**Aim of the exercise:**
Please output exactly the part of the records below that opens with the line containing "584C214 462 306" and closes with the line containing "57C50 55 42", both lines included, and nothing else.
BEGIN Dataset records
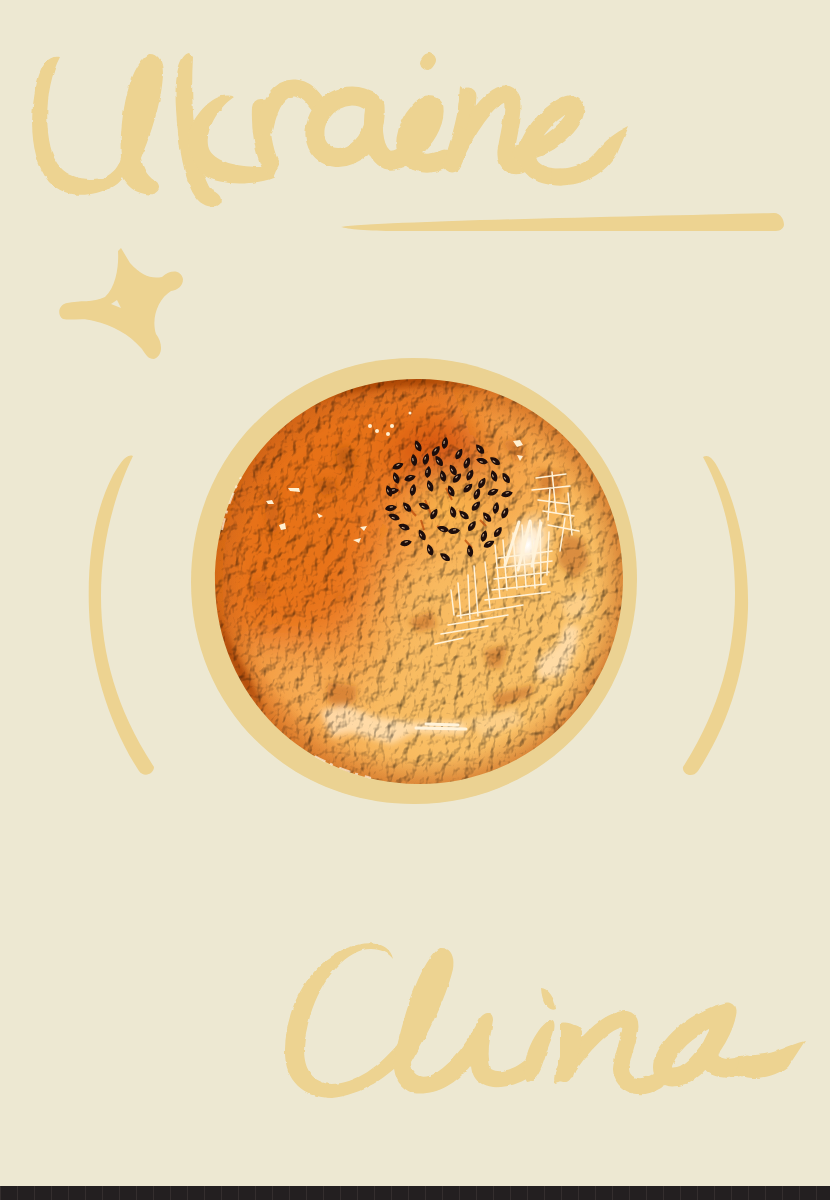
<!DOCTYPE html>
<html lang="en">
<head>
<meta charset="utf-8">
<title>Ukraine – China</title>
<style>
:root{--paper:#ede8d2;--ink:#edd391;--ring:#ebd292;--bar:#231f20;--seed:#1d0d0b}
*{box-sizing:border-box}
html,body{margin:0;width:830px;height:1200px;overflow:hidden;background:var(--paper)}
.poster{position:relative;width:830px;height:1200px;overflow:hidden;background:var(--paper)}
.poster svg{position:absolute;left:0;top:0;display:block}
.brush{fill:none;stroke:var(--ink);stroke-linecap:round;stroke-linejoin:round}
.ink{fill:var(--ink)}
.footer-bar{position:absolute;left:0;bottom:0;width:830px;height:14px;background:repeating-linear-gradient(90deg,#342e2e 0 1px,var(--bar) 1px 17px)}
.seeds{color:var(--seed)}
.scratches{fill:none;stroke:#fff3da;stroke-linecap:round}
</style>
</head>
<body>
<main class="poster">
<svg width="830" height="1200" viewBox="0 0 830 1200">
<defs>
<linearGradient id="crust" x1="0.05" y1="0.2" x2="0.95" y2="0.75">
<stop offset="0" stop-color="#e57a20"/><stop offset=".4" stop-color="#f0933a"/><stop offset=".7" stop-color="#f6b156"/><stop offset="1" stop-color="#f8bd62"/>
</linearGradient>
<radialGradient id="edge"><stop offset=".86" stop-color="#b9500d" stop-opacity="0"/><stop offset="1" stop-color="#b9500d" stop-opacity=".5"/></radialGradient>
<radialGradient id="shine"><stop offset="0" stop-color="#fff"/><stop offset=".4" stop-color="#fff3e2" stop-opacity=".8"/><stop offset="1" stop-color="#ffe3b4" stop-opacity="0"/></radialGradient>
<filter id="wash" x="-30%" y="-30%" width="160%" height="160%"><feGaussianBlur stdDeviation="18"/></filter>
<filter id="soft" x="-30%" y="-30%" width="160%" height="160%"><feGaussianBlur stdDeviation="3"/></filter>
<filter id="grain" x="0" y="0" width="100%" height="100%" color-interpolation-filters="sRGB">
<feTurbulence type="fractalNoise" baseFrequency=".1 .075" numOctaves="3" seed="8" result="noise"/>
<feDiffuseLighting in="noise" surfaceScale="3.2" diffuseConstant="1.2" lighting-color="#fff" result="light"><feDistantLight azimuth="225" elevation="58"/></feDiffuseLighting>
<feComposite in="SourceGraphic" in2="light" operator="arithmetic" k1=".8" k2=".21"/>
</filter>
<filter id="rough" x="-5%" y="-5%" width="110%" height="110%"><feTurbulence type="fractalNoise" baseFrequency=".12" numOctaves="2" seed="3"/><feDisplacementMap in="SourceGraphic" scale="3" xChannelSelector="R" yChannelSelector="G"/></filter>
<clipPath id="bun-shape"><path d="M215 584C214 462 306 378 419 379C534 380 622 464 623 577C624 694 531 785 418 784C305 783 217 696 215 584Z"/></clipPath>
<g id="seed"><path d="M0-6C4-3 4 4 0 6C-4 4-4-2 0-6Z" fill="currentColor"/><path d="M-1-2V1" stroke="#d9b48d"/></g>
</defs>

<g id="ukraine" role="img" aria-label="Ukraine" filter="url(#rough)">
<path class="ink" d="M60 57C50 55 42 62 37 82C28 120 31 160 49 182C66 199 91 197 110 188L118 174C94 182 73 181 60 167C43 148 43 89 60 57Z"/>
<path class="ink" d="M149 54C158 53 163 60 163 74C162 101 151 134 141 158C143 170 149 178 157 182C163 190 155 196 145 194C134 192 127 186 123 178C116 187 108 190 99 191L104 178C113 173 119 167 121 157C119 129 126 67 149 54Z"/>
<path class="ink" d="M189 53C179 55 174 78 176 109C178 141 182 167 190 187C197 204 207 208 216 206C224 202 222 194 211 190C195 164 190 108 193 57Z"/>
<path class="ink" d="M234 97C219 91 202 105 191 126C185 139 189 162 205 176C219 185 252 186 273 178L278 166C249 169 219 165 210 151C202 136 216 109 234 97Z"/>
<g class="brush" stroke-width="18">
<path d="M261 108C260 130 264 151 270 164"/>
<path stroke-width="17" d="M265 128C270 101 281 87 295 88C309 89 314 101 320 107"/>
<path stroke-width="19" d="M371 102C347 86 317 105 315 130C313 151 331 163 350 155C368 147 377 126 375 106C371 132 374 154 388 160C405 163 437 132 434 108C429 96 409 119 406 139C403 162 423 168 445 159"/>
<path stroke-width="14" d="M429 60L427 63"/>
<path stroke-width="17" d="M468 96C467 117 460 140 452 164C465 131 490 95 505 94C520 95 510 126 506 151C505 164 514 170 526 162"/>
<path stroke-width="17" d="M521 153C549 149 576 124 576 108C573 95 547 114 533 136C519 159 530 177 561 177"/>
</g>
<path class="ink" d="M629 126C614 133 605 141 596 152C584 165 573 169 551 169L553 185C580 188 604 175 617 154Z"/>
<path class="ink" d="M460 86L476 98L466 130L457 125Z"/>
</g>

<g id="ornaments" class="ink">
<path id="underline" d="M341 227C385 221 650 216 774 213C781 213 784 220 784 225C783 230 779 231 774 231L397 231C367 231 347 229 341 227Z"/>
<path id="star" d="M121 248L130 263C142 276 151 279 162 277C171 269 181 270 183 279C183 286 178 290 171 291C158 299 151 318 156 334C163 343 163 356 154 359C148 359 146 355 142 349C129 334 112 325 94 321C83 317 72 321 63 319C57 315 58 305 67 303C80 300 93 303 105 297C116 287 119 266 118 251Z"/>
<path d="M111 304L117 300L121 308Z" fill="var(--paper)"/>
<path id="left-bracket" d="M133 456C126 453 120 464 113 475C95 510 87 556 89 610C91 665 109 725 139 771C144 778 154 774 154 767C118 712 101 656 101 596C101 543 115 493 133 456Z"/>
<path id="right-bracket" d="M703 457C711 452 717 465 725 482C741 521 749 565 748 609C746 668 729 724 698 771C692 779 682 774 683 767C719 711 735 653 735 593C735 538 721 490 703 457Z"/>
</g>

<g id="bun" role="img" aria-label="Watercolour bun with black sesame seeds">
<path fill="var(--ring)" d="M191 582C191 456 288 358 413 358C540 358 637 455 637 579C637 706 540 804 414 804C288 804 191 707 191 582Z"/>
<g clip-path="url(#bun-shape)">
<g filter="url(#grain)">
<rect x="212" y="376" width="414" height="411" fill="url(#crust)"/>
<g filter="url(#wash)">
<path fill="#e3690f" opacity=".75" d="M290 420Q370 370 450 385L470 430Q430 470 390 490Q370 570 350 620Q270 660 225 620Q210 490 290 420Z"/>
<path fill="#f7c06a" opacity=".7" d="M400 570Q480 530 600 500L625 620Q570 760 440 775L330 740Q390 650 400 570Z"/>
<path fill="#f8b760" opacity=".7" d="M240 655Q330 650 370 690L320 740Z"/>
<ellipse cx="440" cy="456" rx="44" ry="30" fill="#cf4d0b" opacity=".9"/>
<ellipse cx="450" cy="507" rx="28" ry="30" fill="#f9b84f"/>
</g>
<circle cx="419" cy="581" r="206" fill="url(#edge)"/>
<g fill="#b95a12" filter="url(#soft)">
<path fill="#a23f08" opacity=".8" d="M315 402Q360 372 425 375L495 389Q440 383 395 388Q350 390 315 402Z"/>
<path fill="#9d3907" opacity=".75" d="M213 600Q222 670 265 713L247 673Q226 640 213 600Z"/>
<path fill="#9d3907" opacity=".5" d="M528 758Q590 710 610 660L624 650L590 725L532 770Z"/>
<path opacity=".75" d="M336 450L349 446L356 459L350 473L338 465ZM316 481L334 480L337 491L323 496Z"/>
<path opacity=".4" d="M262 490L280 488L276 545L266 520ZM252 580L267 582L268 600L254 598ZM335 592L346 596L338 604Z"/>
<path opacity=".5" d="M328 682L357 686L356 700L340 712L326 699ZM408 620L432 611L437 627L418 632ZM484 650L508 645L502 668L488 668ZM492 695L535 684L531 696L497 709Z"/>
<path opacity=".48" d="M563 533L584 539L589 565L574 580L557 562ZM537 470L562 472L560 496L540 491ZM502 441L523 439L526 458L514 461Z"/>
</g>
<g fill="#ffe7c3" filter="url(#soft)">
<path opacity=".7" d="M320 711L343 704L376 717L410 722L465 722L466 734L413 733L391 744L352 733L332 737Z"/>
<path opacity=".65" d="M537 660L557 645L566 624L580 627L576 650L564 675L538 679Z"/>
<path opacity=".35" d="M560 600L590 590L588 615L567 620ZM465 720L515 708L525 722L484 738Z"/>
</g>
</g>
<ellipse cx="528" cy="545" rx="25" ry="38" transform="rotate(22 528 545)" fill="url(#shine)"/>
<g class="scratches" stroke-width="1.5">
<path d="M536 478L566 474M532 490L570 486M538 500L568 504M543 511L574 516M548 525L579 531M552 472L556 512M568 493L572 535M550 488L548 520M565 518L560 551"/>
<path d="M495 545L500 598M503 540L507 590M513 533L517 589M522 525L526 587M531 522L535 588M540 520L541 584M549 532L547 575M498 558L552 551M496 568L552 561M494 579L549 572M492 590L546 584M485 600L550 592"/>
<path d="M474 566L478 616M468 575L470 619M458 583L461 618M451 590L454 615M485 562L490 608M457 616L523 605M448 625L508 615M441 634L488 626M435 644L463 638"/>
<path stroke-width="3" d="M519 522L505 565M530 521L518 570M541 523L532 566M416 728L466 729M426 724L458 725"/>
</g>
<g fill="#fff0d2"><path d="M266 501L272 500L274 504L268 504ZM279 525L285 523L286 529L281 530ZM288 488L299 488L300 492L290 491ZM317 513L323 516L319 518ZM360 527L367 526L364 531ZM353 540L361 538L359 543ZM513 441L520 440L523 445L517 447ZM517 455L523 456L520 461Z"/><circle cx="370" cy="426" r="2"/><circle cx="377" cy="431" r="2"/><circle cx="392" cy="426" r="2"/><circle cx="388" cy="434" r="2"/><circle cx="410" cy="413" r="1.5"/></g>
<path fill="none" stroke="#b94609" stroke-width="2" opacity=".7" d="M395 484L400 493M425 500L431 514M446 488L452 500M459 510L466 517M409 508L416 516M437 526L446 532M465 540L472 548M480 520L486 526M421 520L424 530"/>
<g class="seeds">
<use href="#seed" transform="translate(418 446) rotate(-25)"/>
<use href="#seed" transform="translate(445 443) rotate(10)"/>
<use href="#seed" transform="translate(436 451) rotate(35)"/>
<use href="#seed" transform="translate(426 459) rotate(15)"/>
<use href="#seed" transform="translate(414 460) rotate(-10)"/>
<use href="#seed" transform="translate(439 461) rotate(-35)"/>
<use href="#seed" transform="translate(459 454) rotate(28)"/>
<use href="#seed" transform="translate(480 449) rotate(-40)"/>
<use href="#seed" transform="translate(467 463) rotate(20)"/>
<use href="#seed" transform="translate(482 461) rotate(-75)"/>
<use href="#seed" transform="translate(495 461) rotate(-55)"/>
<use href="#seed" transform="translate(398 466) rotate(65)"/>
<use href="#seed" transform="translate(396 478) rotate(-20)"/>
<use href="#seed" transform="translate(410 478) rotate(70)"/>
<use href="#seed" transform="translate(428 472) rotate(8)"/>
<use href="#seed" transform="translate(443 476) rotate(-15)"/>
<use href="#seed" transform="translate(453 470) rotate(-30)"/>
<use href="#seed" transform="translate(457 478) rotate(40)"/>
<use href="#seed" transform="translate(470 475) rotate(25)"/>
<use href="#seed" transform="translate(482 483) rotate(30)"/>
<use href="#seed" transform="translate(494 476) rotate(-20)"/>
<use href="#seed" transform="translate(506 478) rotate(-35)"/>
<use href="#seed" transform="translate(393 491) rotate(80)"/>
<use href="#seed" transform="translate(389 491) rotate(-20)"/>
<use href="#seed" transform="translate(413 490) rotate(10)"/>
<use href="#seed" transform="translate(430 486) rotate(-20)"/>
<use href="#seed" transform="translate(451 491) rotate(-25)"/>
<use href="#seed" transform="translate(468 488) rotate(45)"/>
<use href="#seed" transform="translate(477 494) rotate(20)"/>
<use href="#seed" transform="translate(493 492) rotate(65)"/>
<use href="#seed" transform="translate(507 494) rotate(75)"/>
<use href="#seed" transform="translate(391 508) rotate(80)"/>
<use href="#seed" transform="translate(407 507) rotate(-40)"/>
<use href="#seed" transform="translate(424 506) rotate(-65)"/>
<use href="#seed" transform="translate(434 514) rotate(30)"/>
<use href="#seed" transform="translate(453 512) rotate(-15)"/>
<use href="#seed" transform="translate(464 515) rotate(-50)"/>
<use href="#seed" transform="translate(476 506) rotate(40)"/>
<use href="#seed" transform="translate(487 517) rotate(-40)"/>
<use href="#seed" transform="translate(496 508) rotate(10)"/>
<use href="#seed" transform="translate(505 513) rotate(25)"/>
<use href="#seed" transform="translate(394 517) rotate(-70)"/>
<use href="#seed" transform="translate(404 527) rotate(-70)"/>
<use href="#seed" transform="translate(422 535) rotate(-30)"/>
<use href="#seed" transform="translate(443 529) rotate(-75)"/>
<use href="#seed" transform="translate(454 531) rotate(85)"/>
<use href="#seed" transform="translate(472 526) rotate(35)"/>
<use href="#seed" transform="translate(484 536) rotate(15)"/>
<use href="#seed" transform="translate(498 532) rotate(35)"/>
<use href="#seed" transform="translate(406 543) rotate(75)"/>
<use href="#seed" transform="translate(430 550) rotate(-20)"/>
<use href="#seed" transform="translate(445 557) rotate(-55)"/>
<use href="#seed" transform="translate(470 551) rotate(-10)"/>
<use href="#seed" transform="translate(489 544) rotate(60)"/>
</g>
</g>
<path fill="none" stroke="#fff7e4" stroke-width="2" stroke-dasharray="12 5 3 7" opacity=".7" d="M222 530Q228 502 241 477M315 756Q340 770 371 778"/>
</g>

<g id="china" role="img" aria-label="China" filter="url(#rough)">
<path class="ink" d="M393 959C390 943 370 939 347 948C310 963 286 1005 285 1049C284 1080 302 1097 332 1098C361 1095 389 1077 408 1055L401 1040C380 1067 355 1084 331 1084C308 1082 300 1062 306 1033C313 994 335 959 362 950C376 947 387 951 393 959Z"/>
<path class="ink" d="M440 948C450 947 455 955 453 969C446 999 427 1035 411 1063C412 1077 423 1080 436 1073C455 1061 469 1039 480 1018C486 1010 493 1012 493 1020C490 1039 486 1055 491 1069C502 1075 517 1068 530 1056L536 1072C520 1086 497 1091 482 1084C474 1080 472 1073 471 1065C455 1086 433 1096 413 1093C398 1088 391 1073 395 1055C403 1019 419 962 440 948Z"/>
<path class="ink" d="M541 988C548 988 555 998 556 1009C550 1012 542 1005 541 988ZM549 1020C557 1020 555 1030 551 1040C543 1059 541 1080 527 1082C519 1070 530 1034 549 1020Z"/>
<g class="brush">
<path stroke-width="16" d="M574 1033L564 1074C580 1048 607 1018 626 1019C638 1022 622 1051 621 1069C622 1086 640 1091 657 1081"/>
<path stroke-width="19" d="M727 1012C701 1018 671 1040 663 1063C659 1082 681 1080 695 1067C711 1050 724 1031 727 1012C722 1032 708 1047 709 1058C714 1071 732 1070 747 1064"/>
</g>
<path class="ink" d="M560 1023C570 1021 582 1027 582 1038L573 1077L555 1083Q552 1078 560 1061Z"/>
<path class="ink" d="M805 1041C788 1045 773 1055 755 1055L739 1056L737 1075C753 1081 773 1078 788 1067Z"/>
</g>
</svg>
<div class="footer-bar"></div>
</main>
</body>
</html>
END Dataset records
**Solution to this exercise:**
<clipPath id="bun-shape"><path d="M215 584C214 462 306 378 419 379C534 380 622 464 623 577C624 694 531 785 418 784C305 783 217 696 215 584Z"/></clipPath>
<g id="seed"><path d="M0-6C4-3 4 4 0 6C-4 4-4-2 0-6Z" fill="currentColor"/><path d="M-1-2V1" stroke="#d9b48d"/></g>
</defs>

<g id="ukraine" role="img" aria-label="Ukraine" filter="url(#rough)">
<path class="ink" d="M60 57C50 55 42 62 37 82C28 120 31 160 49 182C66 199 91 197 110 188L118 174C94 182 73 181 60 167C43 148 43 89 60 57Z"/>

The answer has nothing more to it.